A video of a 13-year-old Toronto girl singing All of Me has gone viral. This is because she's singing with real heart and because she's able to sing, period.
Madison Tevlin has Down syndrome. People with DS can have speech and language challenges; memorizing does not come easy. They also, as Madison's vocal coach Marla Joy noted, may have "low, monotone, gruffy voices." One study published in Down Syndrome Research and Practice noted that few people with Down syndrome can sing at all.
But Madison kills it. Here, watch:
The majority of comments on YouTube were complimentary, encouraging and supportive. Parents of kids with special needs found Madison inspiring. "My daughter also has Down syndrome, she just turned 1 last week," wrote one Stephen Ferguson. "When I see beautiful, talented young women like Madison, it gives me so much hope for the future!"
Inevitably, the ignorati critiqued Madison's singing. "I'm not going to cater to her because she has a disability," noted one commenter. "I understand it was hard for her to do, but that doesn't make it good." Mused another, "Why are we treating her differently just because she's got down syndrome?"
News flash: This isn't American Idol. It didn't seem like Madison or her family set out to snag a Grammy. And besides, it's entirely small-minded to judge a girl with Down syndrome by mainstream standards. Kids and teens with special needs do things in their own unique way. Madison put real feeling into the song and made it hers. She gave it personality. Her voice sounded sweet and pure. She sang in rhythm, clearly proud of herself. What kind of pitiful person would take this teen down? Forget whether or not she's totally in tune. Love her perfect imperfections or leave her alone.

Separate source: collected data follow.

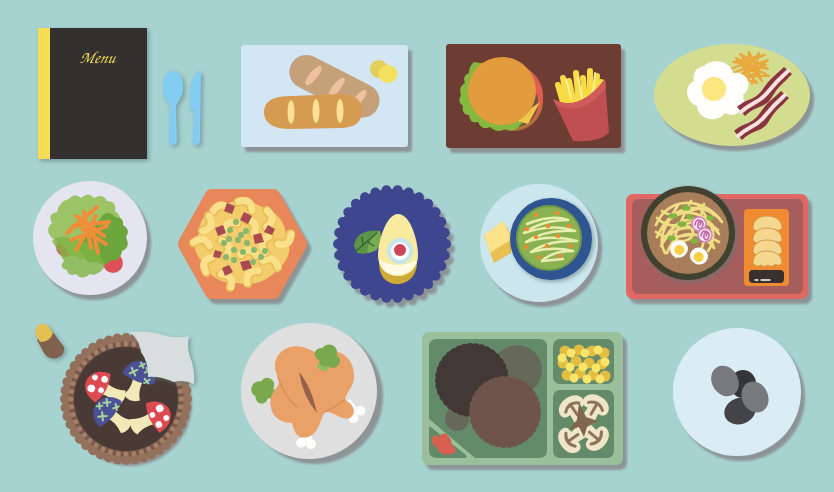
<!DOCTYPE html>
<html lang="en">
<head>
<meta charset="utf-8">
<title>Menu</title>
<style>
:root{--table:#a6d2d0;--shade:#8d9497;--ink:#33312f;--gold:#f8dc55;--sky:#83cdf3;--red:#de5058;--leaf:#80b544;--lime:#9cc466;--navy:#3e468f;--egg:#fffefc;--yolk:#fbe680;--noodle:#f0dd83;--bread:#d59b50;--orange:#ef8b31}
html,body{margin:0;overflow:hidden;background:var(--table)}
svg{display:block}
.lift{filter:drop-shadow(4px 5px 1px var(--shade))}
.soft{filter:drop-shadow(2px 2px 2px #5c7a7a99)}
.line{fill:none;stroke-linecap:round;stroke-linejoin:round}
.title{font:italic 17px "TeX Gyre Chorus",cursive;fill:var(--gold);letter-spacing:.5px}
</style>
</head>
<body>
<svg width="834" height="492" viewBox="0 0 834 492" role="img" aria-label="Table of dishes with a menu">
<defs>
<g id="mushroom-red"><path d="M-7 3C-4 12-6 20-9 27Q0 33 9 27C5 19 5 12 7 3Z" fill="#f3e8b8"/><path d="M-17 5C-15-21 15-21 17 5Q0 12-17 5Z" fill="#dd4a52"/><g fill="#fff"><circle cx="-6" cy="-6" r="4"/><circle cx="6" cy="-8" r="3"/><circle cx="9" cy="2" r="3.5"/><circle cx="-3" cy="4" r="3"/></g></g>
<g id="mushroom-blue"><path d="M-6 3C-3 12-5 18-8 25Q0 31 9 25C5 18 4 12 6 3Z" fill="#f3e8b8"/><path d="M-17 5C-15-19 15-19 17 5Q0 11-17 5Z" fill="#4c5196"/><path class="line" d="M-10-3l6 6m0-6l-6 6M4-8l5 5m0-5l-5 5M6 3l5 3m0-4l-4 5M-3-11l4 4m0-4l-4 4" stroke="#a5d59a" stroke-width="2"/></g>
<g id="bacon"><path d="M0 40C10 31 18 34 26 22S38 9 47 0L55 7C46 17 42 18 35 30S18 38 8 49Z" fill="#8b3441"/><path class="line" d="M4 45C15 35 22 36 30 26S42 12 51 4" stroke="#f7e3dc" stroke-width="4"/></g>
<g id="boiled-egg"><ellipse rx="9" ry="8.5" fill="#fffefc"/><circle cy="1" r="5" fill="#f6cf45"/></g>
<g id="fishcake"><circle r="7.5" fill="#f7e6f0"/><circle class="line" r="7" stroke="#c983b6" stroke-width="1.5"/><path class="line" d="M-4 1C-4-6 5-5 4 1S-2 5-1 0 3-1 1 1" stroke="#c05a9f" stroke-width="1.5"/></g>
<path id="dumpling" d="M-14 4C-14-4-8-8 0-8S15-4 15 4Q12 8 8 5Q5 9 1 6Q-3 9-6 6Q-11 9-14 4Z"/>
<g id="broccoli"><path d="M-5 2L5 2L6 14H-5Z" fill="#8fbd61"/><g fill="#7aa84d"><circle cx="-7" r="6"/><circle cx="7" cy="1" r="7"/><circle cy="-5" r="8"/><circle cy="4" r="6"/></g></g>
<g id="drumstick-bone" fill="#fffefc"><path d="M-5-12H5L4 3H-4Z"/><circle cx="-5" cy="5" r="5"/><circle cx="5" cy="4" r="5"/></g>
<g id="macaroni" class="line"><path d="M-8 3Q-1-8 8 1" stroke="#e9bd58" stroke-width="9"/><path d="M-8 2Q-1-9 8 0" stroke="#fae08a" stroke-width="7"/></g>
<g id="mushroom-slice"><path d="M-6 2C-18 4-17-14 0-14S17 4 6 2L7 13Q0 17-7 13Z" fill="#efe6c9"/><path class="line" d="M-8-3Q0-10 8-3M0-6V6" stroke="#8d7458" stroke-width="3"/></g>
</defs>
<rect width="834" height="492" fill="var(--table)"/>

<g id="menu-book" class="soft"><path d="M39 28H147V159H39Z" fill="var(--ink)"/><path d="M38 28H50V159H38Z" fill="var(--gold)"/><text class="title" x="79" y="63" textLength="36">Menu</text></g>

<g id="cutlery" class="soft" fill="var(--sky)"><path d="M173 71C181 71 184 81 183 91C182 99 176 103 176 107L177 140Q177 145 173 145T169 140L170 107C170 103 164 99 163 91C162 81 165 71 173 71Z"/><path d="M199 71Q201 71 201 75L200 140Q200 145 196 145T193 140L194 110H191C189 94 190 76 199 71Z"/></g>

<g id="bread-tray"><rect class="lift" x="241" y="45" width="167" height="102" rx="3" fill="#d3e6f4"/>
<g transform="rotate(27 334 86)"><rect x="286" y="69" width="97" height="34" rx="17" fill="#c4a179"/><g fill="#efc0a0"><ellipse cx="311" cy="86" rx="4" ry="12" transform="rotate(12 311 86)"/><ellipse cx="337" cy="86" rx="4" ry="12" transform="rotate(12 337 86)"/><ellipse cx="362" cy="86" rx="4" ry="11" transform="rotate(12 362 86)"/></g></g>
<path d="M264 113C264 99 276 96 292 96L342 94Q362 95 362 111T342 128L288 129Q265 128 264 113Z" fill="var(--bread)"/><g fill="#fbe193"><ellipse cx="291" cy="112" rx="3.5" ry="12"/><ellipse cx="316" cy="111" rx="3.5" ry="12"/><ellipse cx="340" cy="111" rx="3.5" ry="12"/></g>
<ellipse cx="379" cy="69" rx="9" ry="9" fill="#e4cd58"/><ellipse cx="388" cy="74" rx="9.5" ry="9" fill="#f4e05f"/></g>

<g id="burger-tray"><rect class="lift" x="446" y="44" width="175" height="104" rx="3" fill="#6d3d34"/>
<circle cx="513" cy="101" r="30" fill="#ae7339"/><path d="M504 65C528 61 544 79 543 98S526 130 506 123Z" fill="#de5d4f"/><path d="M537 94C542 114 530 127 512 128L503 120Z" fill="#74553c"/>
<path d="M474 62Q469 66 469 73Q462 76 465 83Q458 87 461 95Q457 102 463 106Q461 114 469 115Q470 124 478 122Q482 131 490 127Q498 134 505 129Q516 133 520 125L528 118L500 66Z" fill="#85b83e"/><path d="M514 120L528 124L540 102Z" fill="#f0c64c"/><circle cx="502" cy="91" r="34" fill="#e29b3d"/>
<path class="line" d="M563 102L558 85M568 104L563 78M574 104L569 81M579 103L576 73M585 102L583 78M590 100L590 71M595 99L597 76M600 97L601 82" stroke="#f9dc45" stroke-width="6"/><path class="line" d="M571 98L566 79M582 98L578 77M593 95L595 73" stroke="#fff09a" stroke-width="2"/>
<path d="M553 99Q578 114 605 79L609 133Q597 143 573 141Z" fill="#bf4f51"/><path d="M553 99Q579 113 605 79L606 88Q583 117 556 105Z" fill="#cf5b5a"/></g>

<g id="breakfast-plate"><ellipse class="lift" cx="732" cy="95" rx="78" ry="51" fill="#d3dd8f"/>
<path class="line" d="M731 69L765 55L733 62L768 69L740 54L762 81L749 52L744 82L768 60L730 74L757 83L736 58L769 76L741 76L759 53L752 84M733 78L766 65M742 66L760 74" stroke="#e9a83c" stroke-width="2.2"/>
<path d="M704 66C714 57 731 62 733 73C748 71 754 87 743 95C747 109 736 119 725 113C716 125 697 118 697 106C685 102 684 85 694 81C692 74 696 67 704 66Z" fill="var(--egg)"/><circle cx="714" cy="89" r="12" fill="var(--yolk)"/>
<use href="#bacon" x="737" y="67"/><use href="#bacon" x="734" y="91"/></g>

<g id="salad-plate"><circle class="lift" cx="90" cy="238" r="57" fill="#e5e5f2"/><g fill="var(--red)"><circle cx="72" cy="210" r="9"/><circle cx="66" cy="247" r="10"/><circle cx="113" cy="263" r="10"/></g>
<path d="M69 199Q75 192 81 198Q88 191 94 198Q103 193 107 201Q117 201 115 211Q124 217 117 225L103 254Q97 262 89 256Q82 263 76 256Q67 258 66 249L52 238Q44 230 52 223Q47 214 57 212Q59 201 69 199Z" fill="var(--lime)"/>
<path d="M103 215Q110 210 115 217Q124 217 123 225Q131 230 126 237Q131 247 122 251Q120 262 111 260Q104 268 97 262Q86 265 84 255Q75 249 83 241Z" fill="#6ba53c"/><path d="M52 241Q61 234 69 238L95 245L105 266Q98 277 90 274Q82 281 76 274Q68 277 67 270Q58 268 64 261Z" fill="var(--leaf)" opacity=".8"/>
<path class="line" d="M67 233L97 207M76 216L104 236M71 240L107 226M84 212L91 248M96 216L76 250M82 229L106 244M73 226L109 222M92 227L98 253" stroke="#f08d39" stroke-width="4"/></g>

<g id="macaroni-plate"><path class="lift" d="M212 189H273Q277 189 279 192L306 240Q308 244 306 248L279 296Q277 299 273 299H212Q208 299 206 296L179 248Q177 244 179 240L206 192Q208 189 212 189Z" fill="#e8875a"/>
<path d="M220 208Q238 194 260 206Q285 214 286 236Q296 254 277 270Q261 288 237 283Q212 284 204 263Q189 251 199 233Q199 213 220 208Z" fill="#f3cd6c"/>
<use href="#macaroni" x="221" y="209"/><use href="#macaroni" transform="translate(246 205) rotate(40)"/><use href="#macaroni" transform="translate(268 219) rotate(100)"/><use href="#macaroni" transform="translate(285 240) rotate(150)"/><use href="#macaroni" transform="translate(271 263) rotate(30)"/><use href="#macaroni" transform="translate(252 276) rotate(-40)"/><use href="#macaroni" transform="translate(227 280) rotate(60)"/><use href="#macaroni" transform="translate(208 264) rotate(-60)"/><use href="#macaroni" transform="translate(202 243) rotate(20)"/><use href="#macaroni" transform="translate(207 224) rotate(120)"/><use href="#macaroni" transform="translate(230 227) rotate(-30)"/><use href="#macaroni" transform="translate(251 226) rotate(70)"/><use href="#macaroni" transform="translate(225 248) rotate(80)"/><use href="#macaroni" transform="translate(249 254) rotate(10)"/><use href="#macaroni" transform="translate(266 244) rotate(-70)"/>
<path d="M227 203l8 3-3 8-8-3zM244 212l8 4-4 8-8-4zM215 228l8-3 3 8-8 3zM253 235l8-2 3 9-9 2zM268 225l7 4-3 6-8-3zM240 262l9-2 3 8-9 3zM222 268l7-3 4 7-8 4zM215 250l7 2-2 6-7-1z" fill="#a84a4f"/>
<path class="line" d="M236 222h0M246 231h0M229 239h0M238 240h0M247 243h0M234 250h0M243 252h0M224 243h0M254 250h0M226 257h0M234 260h0M261 257h0M241 235h0M230 230h0M265 251h0M253 262h0" stroke="#88b66c" stroke-width="6"/></g>

<g id="avocado-plate"><g class="lift"><circle cx="392" cy="244" r="55" fill="var(--navy)"/><circle class="line" cx="392" cy="244" r="54" pathLength="30" stroke="var(--navy)" stroke-width="10" stroke-dasharray="0 1"/></g>
<path d="M354 246C355 234 367 229 380 231C380 246 371 257 357 253Z" fill="#5c9447"/><path d="M367 253C368 243 373 232 380 231C383 242 380 252 367 253Z" fill="#78ac52"/><path class="line" d="M356 251L377 233M363 245L362 237M368 242L374 246" stroke="#365f3b" stroke-width="1.3"/>
<path d="M398 221C412 221 417 249 417 262C417 276 408 284 397 284S379 276 379 263C380 247 385 221 398 221Z" fill="#cda936"/><path d="M398 214C411 214 418 242 418 255C418 268 409 276 398 276S378 268 378 255C378 242 386 214 398 214Z" fill="#f8eba0"/><path d="M379 260Q398 270 417 260Q414 274 398 275T379 260Z" fill="#fffbe4"/><circle cx="400" cy="251" r="13" fill="#c8e5ee"/><circle cx="400" cy="251" r="9" fill="#fff"/><circle cx="400" cy="250" r="6" fill="#cc4658"/></g>

<g id="soup-plate"><circle class="lift" cx="539" cy="243" r="59" fill="#cce6ee"/><path d="M484 236L503 221L513 238L511 253L494 263Z" fill="#e8bf50"/><path d="M484 235L503 221L512 239L490 253Z" fill="#fae38b"/><circle cx="551" cy="239" r="41" fill="#2e5492" class="soft"/><circle cx="549" cy="238" r="32" fill="#8bb251"/><circle cx="549" cy="238" r="32" class="line" stroke="#6f994a" stroke-width="2"/>
<path class="line" d="M527 224Q552 214 568 220Q542 220 524 233Q553 223 575 231Q545 229 526 242Q551 234 577 241Q548 240 531 252Q553 246 573 251Q552 251 542 261L563 259" stroke="#e8efb1" stroke-width="2.5"/><path class="line" d="M536 215h0M557 213h0M527 229h0M548 226h0M569 226h0M536 237h0M558 236h0M526 247h0M547 246h0M571 246h0M539 257h0M560 256h0" stroke="var(--orange)" stroke-width="4.5"/></g>

<g id="ramen-tray"><rect class="lift" x="626" y="194" width="182" height="105" rx="7" fill="#df6962"/><rect x="632" y="199" width="171" height="95" rx="6" fill="#a55e5c"/>
<g class="soft"><circle cx="688" cy="233" r="47" fill="#41412f"/></g><circle cx="688" cy="233" r="41" fill="#a77d5a"/>
<path class="line" d="M656 225C668 195 705 197 722 222C708 203 674 199 657 237C671 207 700 204 719 234C703 213 676 212 661 246C673 221 706 222 714 248C701 230 676 227 667 253M657 218C678 238 693 209 718 230M662 211C679 224 698 197 714 215M656 232C674 246 690 225 719 242M665 253C656 237 667 224 678 205M676 257C668 240 682 221 691 201M700 251C710 237 696 217 704 204M708 251C720 234 709 219 697 204M671 234a11 8 0 1 0 22-2a11 8 0 1 0-22 2" stroke="var(--noodle)" stroke-width="2.7"/>
<path class="line" d="M671 216h4M684 208h4M680 224h4M689 217h2M693 241h3M670 238h3M709 218h2" stroke="var(--leaf)" stroke-width="5"/>
<use href="#fishcake" x="699" y="224"/><use href="#fishcake" x="705" y="235"/><use href="#boiled-egg" transform="translate(679 249) rotate(-25)"/><use href="#boiled-egg" transform="translate(699 256) rotate(20)"/>
<rect x="744" y="209" width="45" height="77" rx="4" fill="var(--orange)"/><g fill="#f5d78f" stroke="#cf9c4f" stroke-width="1"><use href="#dumpling" x="767" y="224"/><use href="#dumpling" x="767" y="236"/><use href="#dumpling" x="767" y="248"/><use href="#dumpling" x="767" y="259"/></g><rect x="749" y="270" width="35" height="13" rx="4" fill="#38302d"/><path class="line" d="M755 280h3m3 0h9" stroke="#fff" stroke-width="1.3"/></g>

<g id="pepper-shaker" class="soft"><path d="M37 340L52 331L64 347Q65 355 57 358Q48 360 44 353Z" fill="#80614e"/><path d="M36 335C33 325 43 320 49 327L53 333Q50 342 40 342Z" fill="#e3c052"/></g>

<g id="mushroom-basket"><circle class="lift" cx="126" cy="399" r="62" fill="#785848"/><circle class="line" cx="126" cy="399" r="61" pathLength="44" stroke="#94715d" stroke-width="10" stroke-dasharray="0 1"/><circle class="line" cx="126" cy="399" r="55" pathLength="44" stroke="#a37f68" stroke-width="5" stroke-dasharray="0 1"/><circle cx="126" cy="399" r="52" fill="#493a35"/>
<use href="#mushroom-blue" transform="translate(140 374) rotate(20)"/><use href="#mushroom-red" transform="translate(99 386) rotate(-62) scale(.95)"/><use href="#mushroom-red" transform="translate(157 416) rotate(65) scale(.95)"/><use href="#mushroom-blue" transform="translate(107 411) rotate(-50)"/>
<path class="soft" d="M130 332Q149 330 163 335Q177 339 189 336Q186 349 192 362Q195 374 194 384Q184 379 174 382Q160 376 148 377Q149 363 141 352Q140 341 130 332Z" fill="#d8dddd"/></g>

<g id="chicken-plate"><circle class="lift" style="filter:drop-shadow(6px 5px 1px var(--shade))" cx="309" cy="391" r="68" fill="#dfdfe0"/>
<use href="#broccoli" transform="translate(264 391) rotate(-70)"/><use href="#drumstick-bone" transform="translate(307 439) rotate(12)"/><use href="#drumstick-bone" transform="translate(354 411) rotate(-42)"/>
<path d="M282 351C296 341 310 349 320 355C337 344 355 358 354 377C354 388 345 393 345 400C354 404 357 413 350 418C341 421 334 411 325 412C320 419 319 434 308 437C296 440 294 430 292 423C277 423 268 412 271 398C273 389 282 386 278 377C273 367 274 358 282 351Z" fill="#eaa168"/><path class="line" d="M278 377Q285 398 297 407M345 400Q335 407 325 412" stroke="#d98d57" stroke-width="1.5"/><path d="M299 372Q311 386 317 413Q303 397 299 372Z" fill="#976048"/><use href="#broccoli" transform="translate(327 357) rotate(25)"/></g>

<g id="lunch-box"><rect class="lift" x="422" y="332" width="201" height="133" rx="7" fill="#9abf9b"/><g fill="#648b69"><path d="M437 339H539Q547 339 547 347V450Q547 458 539 458H475L429 419V347Q429 339 437 339Z"/><path d="M429 428Q429 425 432 428L466 455Q468 458 464 458H437Q429 458 429 450Z"/><rect x="553" y="339" width="61" height="45" rx="7"/><rect x="553" y="390" width="61" height="68" rx="7"/></g>
<circle cx="517" cy="370" r="25" fill="#66695a"/><circle cx="457" cy="419" r="12" fill="#66695a"/><circle cx="472" cy="380" r="36" fill="#423836"/><circle class="line" cx="472" cy="380" r="35" stroke="#423836" stroke-width="4" stroke-dasharray="2 4"/><circle cx="505" cy="412" r="35" fill="#6e544b"/><circle class="line" cx="505" cy="412" r="34" stroke="#6e544b" stroke-width="4" stroke-dasharray="2 4"/>
<path class="line" d="M436 440l2 3m6-5l3 4m-5 6l3 2m5-1l1 1" stroke="#d9604e" stroke-width="9"/>
<path class="line" d="M565 351h0M579 350h0M592 351h0M604 353h0M563 363h0M576 361h0M589 363h0M602 364h0M567 375h0M580 373h0M593 375h0M605 376h0" stroke="#e2bd40" stroke-width="11"/><path class="line" d="M571 353h0M585 353h0M598 350h0M570 367h0M583 367h0M596 368h0M605 362h0M574 378h0M587 379h0M600 379h0M562 358h0" stroke="#fae56b" stroke-width="9"/>
<use href="#mushroom-slice" transform="translate(574 410) rotate(-35)"/><use href="#mushroom-slice" transform="translate(594 409) rotate(30)"/><use href="#mushroom-slice" transform="translate(573 438) rotate(-125)"/><use href="#mushroom-slice" transform="translate(594 436) rotate(130)"/><path d="M579 402L586 417L598 421L587 427L584 437L579 427L568 430L577 420Z" fill="#81664f"/></g>

<g id="stone-plate"><circle class="lift" cx="737" cy="392" r="64" fill="#dbedf4"/><ellipse cx="743" cy="384" rx="13" ry="14" fill="#343538"/><ellipse cx="740" cy="411" rx="16" ry="13" transform="rotate(-20 740 411)" fill="#434447"/><ellipse cx="725" cy="381" rx="13" ry="16" transform="rotate(-30 725 381)" fill="#77797c"/><ellipse cx="755" cy="397" rx="13" ry="16" transform="rotate(-25 755 397)" fill="#77797c"/></g>
</svg>
</body>
</html>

Then there's the fact that Madison's singing is remarkable considering her challenges, as the captions on the video make clear. Praising her doesn't mean giving her a special pass—it's recognizing achievement. Last summer, Max sang Let It Go in a session with his music therapist. He belted it out with enthusiasm, articulating words as best he could. It would be laughable for anyone to compare Max's version to the original. And yet, it was an amazing performance in its own right, as I'm sure Idina would agree. (I don't know about Madison, but Max is available for performances if you can pay in chocolate ice-cream.)
So, yes, Madison gets props because she is a person with Down syndrome singing like this—and also because she clearly has abilities. If people can't find the beauty in her singing or get what makes it so great, well, then, their mindset is off-key.
Image of Madison Tevlin: Screen grab, YouTube video